# Task instructions:
Only the lines from the beginning of the data through the line holding "width: 538px;" belong in the answer, printed exactly and without pictures.
[Start of section]
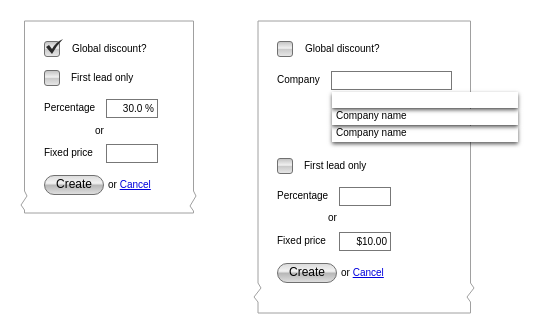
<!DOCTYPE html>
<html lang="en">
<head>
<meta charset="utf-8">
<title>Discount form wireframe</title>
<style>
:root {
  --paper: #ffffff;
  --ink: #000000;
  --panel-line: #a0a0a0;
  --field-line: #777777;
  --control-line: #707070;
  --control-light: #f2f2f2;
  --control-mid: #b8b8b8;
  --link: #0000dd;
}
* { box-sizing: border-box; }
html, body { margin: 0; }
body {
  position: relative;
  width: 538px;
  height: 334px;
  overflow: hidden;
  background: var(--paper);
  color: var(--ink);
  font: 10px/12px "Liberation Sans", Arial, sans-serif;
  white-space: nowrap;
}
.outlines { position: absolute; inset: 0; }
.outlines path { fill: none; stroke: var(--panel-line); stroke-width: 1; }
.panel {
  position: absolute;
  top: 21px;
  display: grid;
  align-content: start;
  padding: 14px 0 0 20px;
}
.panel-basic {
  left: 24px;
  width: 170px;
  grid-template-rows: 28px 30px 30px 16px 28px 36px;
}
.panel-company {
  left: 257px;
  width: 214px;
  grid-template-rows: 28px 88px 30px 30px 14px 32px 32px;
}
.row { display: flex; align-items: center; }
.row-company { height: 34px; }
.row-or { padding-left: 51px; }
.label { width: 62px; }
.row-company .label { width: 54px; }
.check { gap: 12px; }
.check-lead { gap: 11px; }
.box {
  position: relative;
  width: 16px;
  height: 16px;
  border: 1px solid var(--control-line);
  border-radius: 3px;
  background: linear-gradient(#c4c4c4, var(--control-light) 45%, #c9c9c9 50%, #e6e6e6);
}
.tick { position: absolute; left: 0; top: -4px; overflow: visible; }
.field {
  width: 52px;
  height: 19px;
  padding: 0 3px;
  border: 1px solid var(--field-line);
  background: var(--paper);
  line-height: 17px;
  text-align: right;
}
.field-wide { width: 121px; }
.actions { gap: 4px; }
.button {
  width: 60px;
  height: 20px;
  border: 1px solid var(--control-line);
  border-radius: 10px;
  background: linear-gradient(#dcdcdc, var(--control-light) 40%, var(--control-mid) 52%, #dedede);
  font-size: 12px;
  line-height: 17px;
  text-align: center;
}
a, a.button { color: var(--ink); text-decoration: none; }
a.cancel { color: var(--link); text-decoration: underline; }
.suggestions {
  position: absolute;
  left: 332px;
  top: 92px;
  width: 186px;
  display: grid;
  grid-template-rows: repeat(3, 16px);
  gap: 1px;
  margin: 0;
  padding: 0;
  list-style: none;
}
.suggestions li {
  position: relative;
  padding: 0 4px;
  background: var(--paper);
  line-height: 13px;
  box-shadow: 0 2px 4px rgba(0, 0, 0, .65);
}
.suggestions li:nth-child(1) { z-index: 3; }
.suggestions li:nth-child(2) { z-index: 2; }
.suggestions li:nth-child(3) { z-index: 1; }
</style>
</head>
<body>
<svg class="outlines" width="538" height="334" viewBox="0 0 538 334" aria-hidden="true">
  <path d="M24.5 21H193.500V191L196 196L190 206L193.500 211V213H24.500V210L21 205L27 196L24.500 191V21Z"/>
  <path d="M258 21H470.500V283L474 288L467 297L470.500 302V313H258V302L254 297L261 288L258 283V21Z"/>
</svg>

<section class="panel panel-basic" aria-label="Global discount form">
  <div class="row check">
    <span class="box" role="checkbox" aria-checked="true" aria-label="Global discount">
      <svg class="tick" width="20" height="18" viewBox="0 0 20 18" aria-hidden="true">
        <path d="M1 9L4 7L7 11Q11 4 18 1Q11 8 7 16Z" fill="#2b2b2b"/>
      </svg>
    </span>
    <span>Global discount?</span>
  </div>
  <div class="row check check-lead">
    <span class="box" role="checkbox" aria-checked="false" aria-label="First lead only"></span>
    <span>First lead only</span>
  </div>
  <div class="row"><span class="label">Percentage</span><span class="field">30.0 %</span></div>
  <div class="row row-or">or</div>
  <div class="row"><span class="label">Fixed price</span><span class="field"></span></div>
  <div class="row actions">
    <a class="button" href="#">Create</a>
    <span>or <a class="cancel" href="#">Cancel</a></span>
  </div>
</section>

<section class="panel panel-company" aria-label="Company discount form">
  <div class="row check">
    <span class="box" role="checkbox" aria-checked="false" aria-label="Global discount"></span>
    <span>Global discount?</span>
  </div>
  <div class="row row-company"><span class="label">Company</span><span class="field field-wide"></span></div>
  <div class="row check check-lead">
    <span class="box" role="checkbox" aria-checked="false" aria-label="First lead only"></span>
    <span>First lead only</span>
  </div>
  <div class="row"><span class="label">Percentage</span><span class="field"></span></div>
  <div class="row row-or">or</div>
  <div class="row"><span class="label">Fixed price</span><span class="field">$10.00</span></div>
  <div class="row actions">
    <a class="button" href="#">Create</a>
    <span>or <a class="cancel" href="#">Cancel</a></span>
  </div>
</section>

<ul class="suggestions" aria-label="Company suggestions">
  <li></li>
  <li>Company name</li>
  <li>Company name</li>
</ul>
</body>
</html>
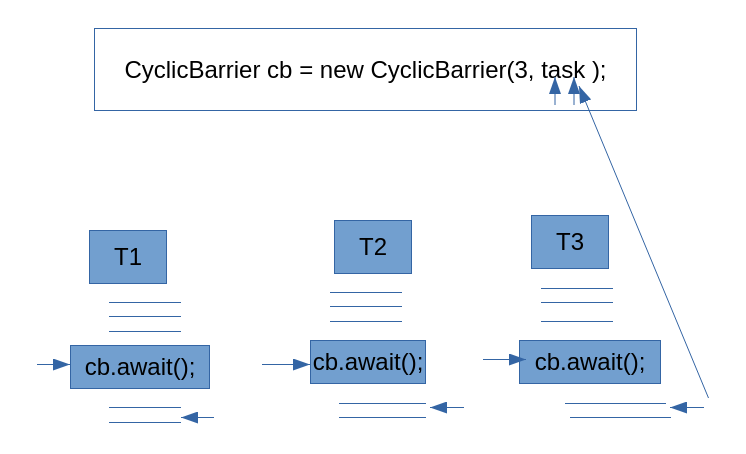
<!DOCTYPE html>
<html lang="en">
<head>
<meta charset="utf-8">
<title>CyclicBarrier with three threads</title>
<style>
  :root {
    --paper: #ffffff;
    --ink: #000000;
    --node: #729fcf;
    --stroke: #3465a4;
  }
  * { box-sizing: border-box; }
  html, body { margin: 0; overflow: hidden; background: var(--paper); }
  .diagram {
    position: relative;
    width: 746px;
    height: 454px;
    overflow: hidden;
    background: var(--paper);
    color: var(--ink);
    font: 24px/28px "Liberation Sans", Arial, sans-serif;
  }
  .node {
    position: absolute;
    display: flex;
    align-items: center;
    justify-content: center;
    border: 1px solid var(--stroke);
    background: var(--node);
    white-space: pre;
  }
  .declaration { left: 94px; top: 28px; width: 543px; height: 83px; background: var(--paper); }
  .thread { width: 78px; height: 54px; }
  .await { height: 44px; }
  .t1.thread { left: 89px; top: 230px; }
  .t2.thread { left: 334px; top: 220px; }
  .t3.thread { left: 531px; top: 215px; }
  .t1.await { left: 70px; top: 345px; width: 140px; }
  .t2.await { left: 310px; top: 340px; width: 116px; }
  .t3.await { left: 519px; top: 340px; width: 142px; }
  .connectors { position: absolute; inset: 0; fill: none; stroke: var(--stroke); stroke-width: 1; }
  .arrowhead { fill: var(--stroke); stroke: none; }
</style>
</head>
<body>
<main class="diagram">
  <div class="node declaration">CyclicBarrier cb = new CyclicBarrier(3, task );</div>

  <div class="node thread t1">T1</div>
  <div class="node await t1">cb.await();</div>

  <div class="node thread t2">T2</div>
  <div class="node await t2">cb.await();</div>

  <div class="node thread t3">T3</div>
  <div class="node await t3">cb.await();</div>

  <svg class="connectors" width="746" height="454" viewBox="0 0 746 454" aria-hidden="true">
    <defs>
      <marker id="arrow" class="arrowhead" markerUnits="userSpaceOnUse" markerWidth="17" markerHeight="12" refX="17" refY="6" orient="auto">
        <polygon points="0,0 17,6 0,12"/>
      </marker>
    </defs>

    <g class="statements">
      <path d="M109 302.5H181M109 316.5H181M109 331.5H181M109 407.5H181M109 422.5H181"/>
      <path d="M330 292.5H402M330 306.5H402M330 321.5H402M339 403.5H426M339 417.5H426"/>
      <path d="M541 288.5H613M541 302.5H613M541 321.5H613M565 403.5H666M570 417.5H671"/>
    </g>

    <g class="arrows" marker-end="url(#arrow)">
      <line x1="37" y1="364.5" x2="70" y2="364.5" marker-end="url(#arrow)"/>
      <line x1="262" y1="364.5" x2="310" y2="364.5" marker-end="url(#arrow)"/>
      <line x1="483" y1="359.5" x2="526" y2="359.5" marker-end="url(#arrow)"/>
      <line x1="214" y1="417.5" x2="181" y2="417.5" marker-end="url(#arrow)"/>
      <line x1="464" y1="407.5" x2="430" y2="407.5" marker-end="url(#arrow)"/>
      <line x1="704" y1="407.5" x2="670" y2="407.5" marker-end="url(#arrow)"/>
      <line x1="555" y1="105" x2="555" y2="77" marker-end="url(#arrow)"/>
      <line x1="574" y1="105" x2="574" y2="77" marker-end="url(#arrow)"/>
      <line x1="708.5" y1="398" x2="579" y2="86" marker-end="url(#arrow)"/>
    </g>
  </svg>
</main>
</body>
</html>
[End of section]
# Answer for this exercise:
<!DOCTYPE html>
<html lang="en">
<head>
<meta charset="utf-8">
<title>Discount form wireframe</title>
<style>
:root {
  --paper: #ffffff;
  --ink: #000000;
  --panel-line: #a0a0a0;
  --field-line: #777777;
  --control-line: #707070;
  --control-light: #f2f2f2;
  --control-mid: #b8b8b8;
  --link: #0000dd;
}
* { box-sizing: border-box; }
html, body { margin: 0; }
body {
  position: relative;
  width: 538px;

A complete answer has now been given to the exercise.